I’m interested in homeschooling. What are your thoughts on your parents’ Charlotte Mason approach to homeschooling?
From the prospective of a former homeschool child, Charlotte Mason homeschooling is not something I recommend nor support. For me, it’s not educational philosophy. For me, it was my life. And I didn’t enjoy it nor learn from it.
I also don’t recommend my parents specific approach to homeschooling. They didn’t follow Washington State homeschooling laws. For example, I was evaluated by an educator once at the end of kindergarten. According to Washington State homeschooling laws, either being evaluated by an educator or taking a written assessment is supposed to happen yearly. But for me, it only happened once. And for my siblings, it didn’t even happen once.
Whatever the intent, our parents homeschooled us illegally and it’s negatively impacted all of us. And that’s not something I can support.

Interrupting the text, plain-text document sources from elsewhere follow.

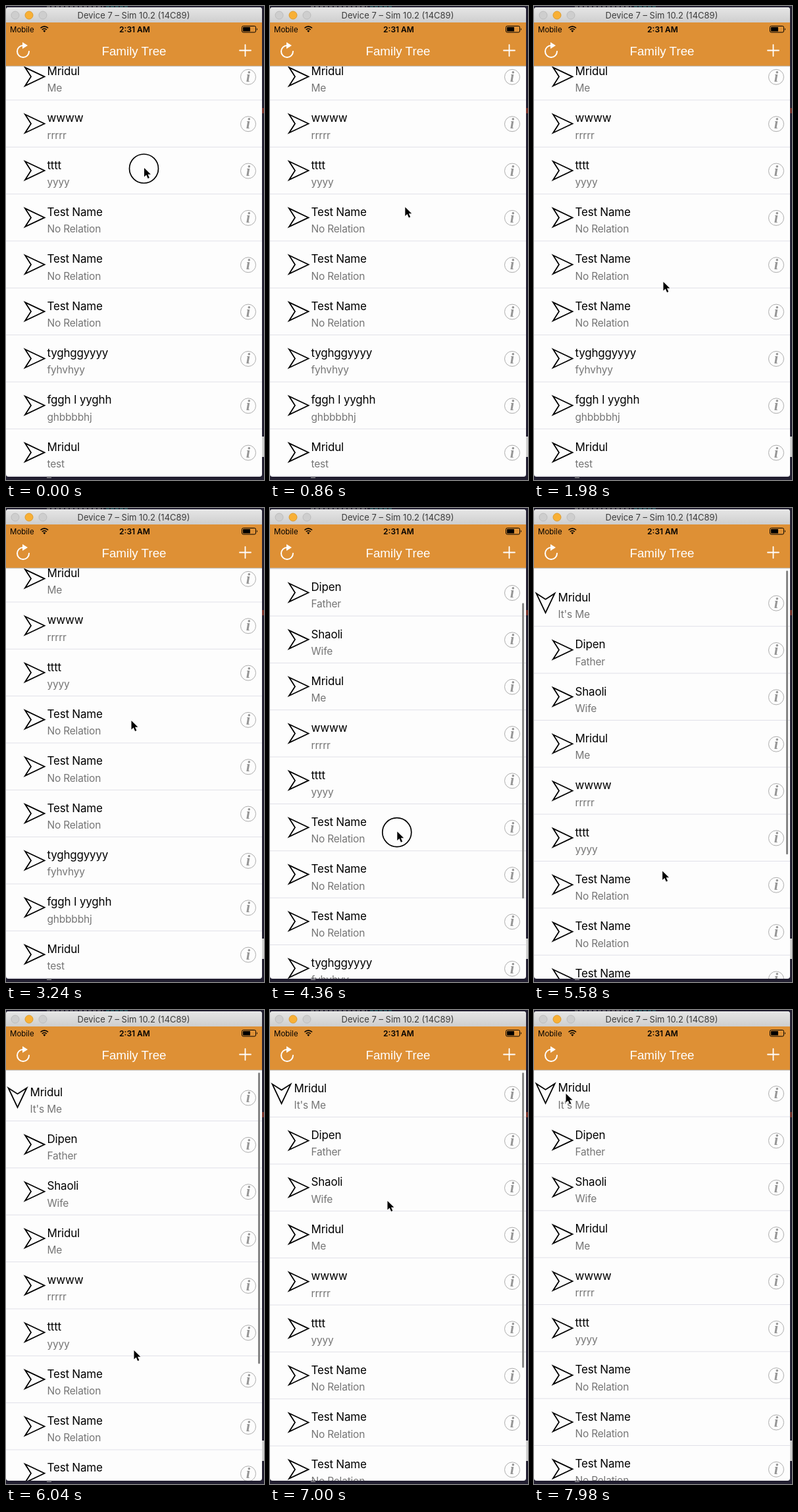
Animation, 392 px wide and 720 px high, one loop 8 s. Source, as an HTML page:

```html
<!DOCTYPE html>
<html lang="en">
<head>
<meta charset="utf-8">
<title>Family Tree</title>
<style>
  html, body { margin: 0; width: 100%; height: 100%; overflow: hidden; background: #211e30; }
  svg { display: block; width: 392px; height: 720px; font-family: Inter, "Open Sans", sans-serif; }
  .line { fill: none; stroke-linecap: round; }
  .name { font-size: 17px; letter-spacing: -.2px; }
  .relation { font-size: 15.5px; letter-spacing: -.2px; fill: #757575; }
  .info { font: italic bold 23px "Liberation Serif", serif; fill: #969696; text-anchor: middle; }
</style>
</head>
<body>
<svg viewBox="0 0 392 720">
  <defs>
    <linearGradient id="chrome" x2="0" y2="1">
      <stop stop-color="#e8e8e8"/><stop offset="1" stop-color="#cecece"/>
    </linearGradient>
    <clipPath id="window"><rect y="2" width="389" height="713" rx="4"/></clipPath>
    <clipPath id="screen"><rect y="91" width="389" height="624"/></clipPath>
  </defs>

  <rect width="392" height="720" fill="#211e30"/>
  <path d="M62 1h86" stroke="#9b9a9a" stroke-dasharray="5 2"/>
  <path d="M152 1h34" stroke="#3b8585" stroke-dasharray="5 2"/>
  <path d="M390.5 155v8" stroke="#9c3828" stroke-width="2"/>
  <path d="M390.5 654v31" stroke="#d0d0d0" stroke-width="3"/>
  <path d="M62 716.5h7" stroke="#aaa"/>

  <g clip-path="url(#window)">
    <rect width="389" height="720" fill="#fdfdfd"/>
    <g clip-path="url(#screen)">
      <g id="list"></g>
      <rect id="bar" x="383" width="3" rx="1.5" fill="#858585"/>
    </g>

    <rect width="389" height="25" fill="url(#chrome)"/>
    <circle cx="14" cy="14" r="6" fill="#cecece" stroke="#bcbcbc"/>
    <circle cx="35" cy="14" r="6" fill="#f8b036" stroke="#dd9b2d"/>
    <circle cx="56" cy="14" r="6" fill="#cecece" stroke="#bcbcbc"/>
    <text x="194" y="19" font-size="13" text-anchor="middle" fill="#3c3c3c">Device 7 – Sim 10.2 (14C89)</text>

    <rect y="25" width="389" height="66" fill="#de9035"/>
    <path d="M0 91.3h389" stroke="#bab2aa"/>
    <text x="6" y="40" font-size="11.5">Mobile</text>
    <g class="line" stroke="#000" stroke-width="1.7" style="stroke-linecap:butt">
      <path d="M52.5 33.5a8.2 8.2 0 0 1 11.5 0M54.8 36a5 5 0 0 1 7 0"/>
    </g>
    <path d="M58.3 40l-2-2.4a3 3 0 0 1 4 0z"/>
    <text x="195.5" y="40" font-size="12" font-weight="600" text-anchor="middle">2:31 AM</text>
    <rect x="358.5" y="30.5" width="21" height="9.5" rx="2" fill="none" stroke="#000"/>
    <rect x="360" y="32" width="11" height="6.5" rx=".5"/>
    <path d="M381 33.5q2 1.8 0 3.6z"/>

    <text x="194.5" y="75" font-size="18.8" text-anchor="middle" fill="#fff" style="font-family:'Liberation Sans',sans-serif">Family Tree</text>
    <g class="line" stroke="#fff" stroke-width="2">
      <path d="M26 60a9 9 0 1 0 9 9"/>
      <path d="M355 67.5h17M363.5 59v17" stroke-width="1.8"/>
    </g>
    <path d="M25 55l8 5l-8 5z" fill="#fff"/>
  </g>

  <g id="pointer">
    <circle id="press" cy="2" r="22" fill="none" stroke="#000" stroke-width="1.7"/>
    <path d="M.5 1v13.5l3.2-3l2.4 5.6l2.3-1l-2.4-5.4h4.4z" stroke="#fff" paint-order="stroke"/>
  </g>
</svg>

<script>
const LOOP = 8000, TOP = 91, ROW = 71.35, VIEW = 623;
const people = [
  ["Mridul", "It's Me"], ["Dipen", "Father"], ["Shaoli", "Wife"], ["Mridul", "Me"],
  ["wwww", "rrrrr"], ["tttt", "yyyy"],
  ["Test Name", "No Relation"], ["Test Name", "No Relation"], ["Test Name", "No Relation"],
  ["tyghggyyyy", "fyhvhyy"], ["fggh I yyghh", "ghbbbbhj"], ["Mridul", "test"]
];
const RANGE = people.length * ROW - VIEW;
const DRAG_START = 3420, EDGE = 4587, PEAK = 4920;
const [list, bar, pointer, press] =
  ["list", "bar", "pointer", "press"].map(id => document.getElementById(id));

list.innerHTML = people.map(([name, relation], i) => {
  const x = i ? 62.5 : 36.5;
  const arrow = i ? "translate(43.5 35.5)" : "translate(17.5 35.5) rotate(90)";
  return `<g transform="translate(0 ${TOP + i * ROW})">
    <path d="M-14.5-14L15 0L-14.5 14L-5.5 0Z" transform="${arrow}" fill="none" stroke="#000" stroke-width="1.8"/>
    <text class="name" x="${x}" y="33.2">${name}</text>
    <text class="relation" x="${x}" y="58.5">${relation}</text>
    <circle cx="368" cy="36" r="11.5" fill="none" stroke="#adadad"/>
    <text class="info" x="368" y="43">i</text>
    <path d="M0 ${ROW - .3}h389" stroke="#e0e0e8"/>
  </g>`;
}).join("");

const clamp = v => Math.max(0, Math.min(1, v));
const pull = t => clamp((t - DRAG_START) / (EDGE - DRAG_START)) ** 1.64;

// Scroll position; negative values are the overscroll of a critically damped bounce.
function scrollAt(t) {
  if (t < EDGE) return RANGE * (1 - pull(t));
  const s = 3 * (t - PEAK) / 1000;
  return -43 * (1 + s) * Math.exp(-s);
}

const path = [
  [0, 209.5, 245], [250, 209.5, 245], [1800, 196, 418], [2050, 196, 418],
  [3150, 190, 322], [DRAG_START, 190, 322], [EDGE, 194, 562], [PEAK, 195, 567],
  [5300, 195, 567], [6040, 194, 516], [7000, 178, 289], [7900, 48, 126], [LOOP, 48, 126]
];

function pointerAt(t) {
  const i = path.findIndex(p => p[0] > t);
  const [t0, x0, y0] = path[i - 1], [t1, x1, y1] = path[i];
  const u = clamp((t - t0) / (t1 - t0));
  const k = t0 === DRAG_START ? pull(t) : u * u * (3 - 2 * u);
  return [x0 + (x1 - x0) * k, y0 + (y1 - y0) * k];
}

function draw(t) {
  const scroll = scrollAt(t);
  list.setAttribute("transform", `translate(0 ${-scroll})`);
  bar.setAttribute("y", 95 + Math.max(0, scroll) * 166 / RANGE);
  bar.setAttribute("height", 449 + Math.min(0, scroll));
  bar.setAttribute("opacity", t < DRAG_START ? 0 : clamp((7600 - t) / 300));
  pointer.setAttribute("transform", `translate(${pointerAt(t)})`);
  const held = t > DRAG_START && t < EDGE;
  press.setAttribute("opacity", held || t < 150 ? 1 : 0);
}

const start = performance.now();
function frame() {
  draw((performance.now() - start) % LOOP);
  requestAnimationFrame(frame);
}
frame();
</script>
</body>
</html>
```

If you have any further questions on my prospective on Charlotte Mason homeschooling or my parents’ approach, feel free to email me at firstname.lastname@example.org. It’s not a subject I’m currently writing on but I know how hard it can be to figure out what educational option will work best for your family, so I’d be happy to chat.
I saw your name and photos on your mom’s site though.
My photos, name, and stories involving me were used without my permission to support an educational approach I don’t agree with. When I got married, I originally dropped my maiden name specifically because I didn’t want to be associated any longer with Charlotte Mason homeschooling.
The fact that this is one of the most common questions I get asked made me realize dropping Hough wasn’t helping distance me like I’d hoped. So I now use my maiden name again socially and professionally.
Did your parents’ approach prepare you for college?
No, it did not. When I was 18, my math was an an elementary school level. It took four math classes at a local community college for me to get to the point of being high school level. It was especially challenging mentally because, unlike my classmates, I wasn’t relearning the material — I was learning it for the very first time.
This prevented me from starting with any college option other than community college. I’d wanted to start at a four-year university but was unable to. Having to start with elementary school math also made college take longer and cost more.
Were you ever lonely as a kid?
Constantly. Unlike some homeschool kids who are involved in sports, clubs and homeschool co-ops, I spent most of my childhood alone in my bedroom.
Did you ever wish you’d gone to public school?
Constantly. I even asked to be sent to public school. I was always told no, the reasoning being that I’d be in the “stupid classes,” and would be ruthlessly picked on for my lack of intelligence. To this day, I still wish I’d attended public school.
Would you homeschool your own kids?
If I had my way, no. I’d only homeschool if it became necessary because of a child’s health or some other unforeseen reason.